Return each line below exactly as it reads, and omit any image in it.

[Saved data entries]
####

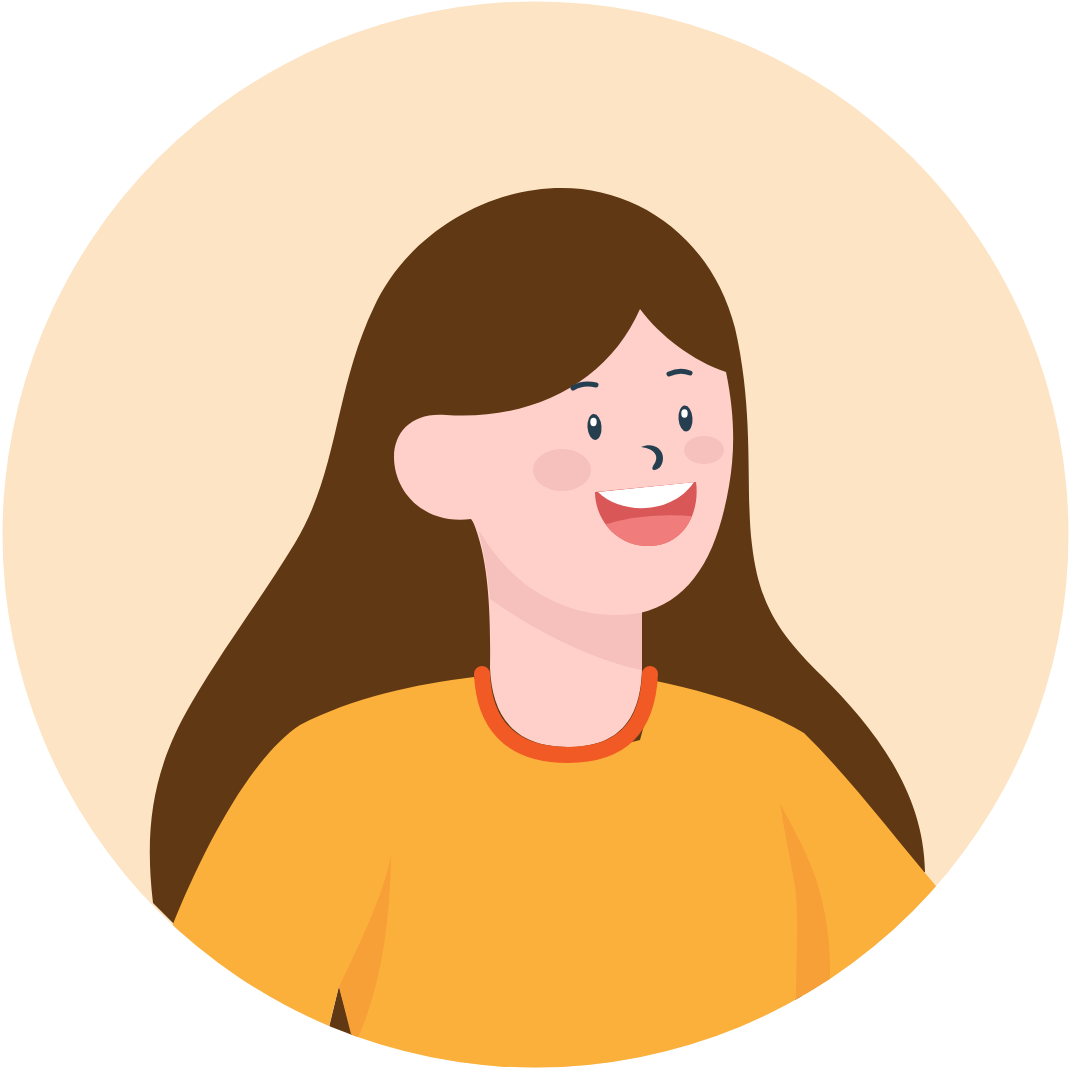
<!DOCTYPE html>
<html lang="en">
<head>
<meta charset="utf-8">
<title>Smiling woman avatar</title>
<style>
:root {
  --page: #ffffff;
  --backdrop: #fce4c4;
  --hair: #603813;
  --skin: #ffd0ca;
  --skin-shade: #f6c0bc;
  --shirt: #fbb03b;
  --shirt-fold: #f7a038;
  --collar: #f15a24;
  --ink: #263f50;
  --mouth: #d95757;
  --tongue: #f17c7c;
  --white: #ffffff;
}
html, body { margin: 0; overflow: hidden; background: var(--page); }
.avatar { display: block; width: 1071px; height: 1072px; }
.backdrop { fill: var(--backdrop); }
.hair { fill: var(--hair); }
.skin { fill: var(--skin); }
.skin-shade { fill: var(--skin-shade); }
.shirt { fill: var(--shirt); }
.fold { fill: var(--shirt-fold); }
.collar { fill: none; stroke: var(--collar); stroke-width: 16; stroke-linecap: round; }
.ink { fill: var(--ink); }
.brow { fill: none; stroke: var(--ink); stroke-width: 5; stroke-linecap: round; }
.mouth { fill: var(--mouth); }
.tongue { fill: var(--tongue); }
.white { fill: var(--white); }
</style>
</head>
<body>
<svg class="avatar" viewBox="0 0 1071 1072" role="img" aria-label="Smiling woman with long brown hair and a yellow shirt">
  <defs>
    <clipPath id="disc"><ellipse cx="535.5" cy="534.5" rx="533" ry="533"/></clipPath>
    <clipPath id="smile"><path d="M595 492L696 482C700 510 686 546 648 546C615 546 595 518 595 492Z"/></clipPath>
    <g id="eye">
      <ellipse class="ink" rx="7" ry="13" transform="rotate(-4)"/>
      <ellipse class="white" cx="-1" cy="-5" rx="3.2" ry="4.2"/>
    </g>
  </defs>

  <g clip-path="url(#disc)">
    <rect class="backdrop" width="1071" height="1072"/>

    <path id="hair-back" class="hair" d="M562 188C639 188 712 239 735 328C755 415 745 490 752 545C759 606 781 636 822 676C872 726 924 790 925 872L860 900H300L174 924L153 903C144 826 153 768 192 702C228 641 261 599 295 543C339 470 334 391 374 307C405 239 481 188 562 188Z"/>
    <path class="hair" d="M339 986L326 1040H354ZM795 988L806 1000H795Z"/>

    <g id="shirt">
      <path class="shirt" d="M474 677C415 684 352 698 300 725C250 758 203 850 173 924L150 960L300 1072L328 1030L339 986L354 1042L400 1080H680L796 1010V990L840 990L960 920L936 886C895 838 850 778 804 733C765 709 708 692 656 681L640 740L568 758L498 735Z"/>
      <path class="fold" d="M391 856C390 920 382 985 357 1040L351 1034L339 987C358 947 382 899 391 856Z"/>
      <path class="fold" d="M780 803C802 846 833 890 830 985L796 1003C796 960 799 917 795 886C790 858 784 830 780 803Z"/>
    </g>

    <g id="neck">
      <path class="skin" d="M470 515C487 550 491 600 490 668C492 715 513 747 568 747C622 747 641 716 642 668V605L600 530Z"/>
      <path class="skin-shade" d="M479 532C485 556 488 578 490 599C535 631 593 660 642 670V600L560 540Z"/>
    </g>
    <path class="collar" d="M482 674C484 722 508 755 568 755C630 755 648 718 650 674"/>

    <g id="head">
      <path class="skin" d="M640 309C660 336 693 361 726 372C735 415 735 452 729 486C717 556 691 601 640 613C579 623 517 595 480 532L471 519C424 525 394 492 394 457C394 431 413 412 446 415C535 421 609 380 640 309Z"/>
      <ellipse class="skin-shade" cx="562" cy="470" rx="29" ry="21"/>
      <ellipse class="skin-shade" cx="704" cy="450" rx="20" ry="14"/>
    </g>

    <g id="features">
      <path class="brow" d="M573 388Q583 382 596 385"/>
      <path class="brow" d="M669 374Q680 369 690 373"/>
      <use href="#eye" x="594.5" y="427"/>
      <use href="#eye" x="685.5" y="418.5"/>
      <path class="ink" d="M641 447C652 442 663 448 663 458C663 465 659 470 654 470C652 470 652 468 653 466C660 457 656 449 641 447Z"/>
      <g clip-path="url(#smile)">
        <rect class="mouth" x="590" y="475" width="115" height="75"/>
        <path class="tongue" d="M600 526Q645 511 700 517V552H600Z"/>
        <path class="white" d="M598 492L694 482C672 515 621 515 598 492Z"/>
      </g>
    </g>
  </g>
</svg>
</body>
</html>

####

* [ANSWER SECTION]:
<!DOCTYPE html>
<html lang="en">
<head>
<meta charset="utf-8">
<title>Smiling woman avatar</title>
<style>
:root {
  --page: #ffffff;
  --backdrop: #fce4c4;
  --hair: #603813;
  --skin: #ffd0ca;
  --skin-shade: #f6c0bc;
  --shirt: #fbb03b;
  --shirt-fold: #f7a038;
  --collar: #f15a24;
  --ink: #263f50;
  --mouth: #d95757;
  --tongue: #f17c7c;
  --white: #ffffff;
}
html, body { margin: 0; overflow: hidden; background: var(--page); }
.avatar { display: block; width: 1071px; height: 1072px; }
.backdrop { fill: var(--backdrop); }
.hair { fill: var(--hair); }
.skin { fill: var(--skin); }
.skin-shade { fill: var(--skin-shade); }
.shirt { fill: var(--shirt); }
.fold { fill: var(--shirt-fold); }
.collar { fill: none; stroke: var(--collar); stroke-width: 16; stroke-linecap: round; }
.ink { fill: var(--ink); }
.brow { fill: none; stroke: var(--ink); stroke-width: 5; stroke-linecap: round; }
.mouth { fill: var(--mouth); }
.tongue { fill: var(--tongue); }
.white { fill: var(--white); }
</style>
</head>
<body>
<svg class="avatar" viewBox="0 0 1071 1072" role="img" aria-label="Smiling woman with long brown hair and a yellow shirt">
  <defs>
    <clipPath id="disc"><ellipse cx="535.5" cy="534.5" rx="533" ry="533"/></clipPath>
    <clipPath id="smile"><path d="M595 492L696 482C700 510 686 546 648 546C615 546 595 518 595 492Z"/></clipPath>
    <g id="eye">
      <ellipse class="ink" rx="7" ry="13" transform="rotate(-4)"/>
      <ellipse class="white" cx="-1" cy="-5" rx="3.2" ry="4.2"/>
    </g>
  </defs>

  <g clip-path="url(#disc)">
    <rect class="backdrop" width="1071" height="1072"/>

    <path id="hair-back" class="hair" d="M562 188C639 188 712 239 735 328C755 415 745 490 752 545C759 606 781 636 822 676C872 726 924 790 925 872L860 900H300L174 924L153 903C144 826 153 768 192 702C228 641 261 599 295 543C339 470 334 391 374 307C405 239 481 188 562 188Z"/>
    <path class="hair" d="M339 986L326 1040H354ZM795 988L806 1000H795Z"/>

    <g id="shirt">
      <path class="shirt" d="M474 677C415 684 352 698 300 725C250 758 203 850 173 924L150 960L300 1072L328 1030L339 986L354 1042L400 1080H680L796 1010V990L840 990L960 920L936 886C895 838 850 778 804 733C765 709 708 692 656 681L640 740L568 758L498 735Z"/>
      <path class="fold" d="M391 856C390 920 382 985 357 1040L351 1034L339 987C358 947 382 899 391 856Z"/>
      <path class="fold" d="M780 803C802 846 833 890 830 985L796 1003C796 960 799 917 795 886C790 858 784 830 780 803Z"/>
    </g>

    <g id="neck">
      <path class="skin" d="M470 515C487 550 491 600 490 668C492 715 513 747 568 747C622 747 641 716 642 668V605L600 530Z"/>
      <path class="skin-shade" d="M479 532C485 556 488 578 490 599C535 631 593 660 642 670V600L560 540Z"/>
    </g>
    <path class="collar" d="M482 674C484 722 508 755 568 755C630 755 648 718 650 674"/>

    <g id="head">
      <path class="skin" d="M640 309C660 336 693 361 726 372C735 415 735 452 729 486C717 556 691 601 640 613C579 623 517 595 480 532L471 519C424 525 394 492 394 457C394 431 413 412 446 415C535 421 609 380 640 309Z"/>
      <ellipse class="skin-shade" cx="562" cy="470" rx="29" ry="21"/>
      <ellipse class="skin-shade" cx="704" cy="450" rx="20" ry="14"/>
    </g>

    <g id="features">
      <path class="brow" d="M573 388Q583 382 596 385"/>
      <path class="brow" d="M669 374Q680 369 690 373"/>
      <use href="#eye" x="594.5" y="427"/>
      <use href="#eye" x="685.5" y="418.5"/>
      <path class="ink" d="M641 447C652 442 663 448 663 458C663 465 659 470 654 470C652 470 652 468 653 466C660 457 656 449 641 447Z"/>
      <g clip-path="url(#smile)">
        <rect class="mouth" x="590" y="475" width="115" height="75"/>
        <path class="tongue" d="M600 526Q645 511 700 517V552H600Z"/>
        <path class="white" d="M598 492L694 482C672 515 621 515 598 492Z"/>
      </g>
    </g>
  </g>
</svg>
</body>
</html>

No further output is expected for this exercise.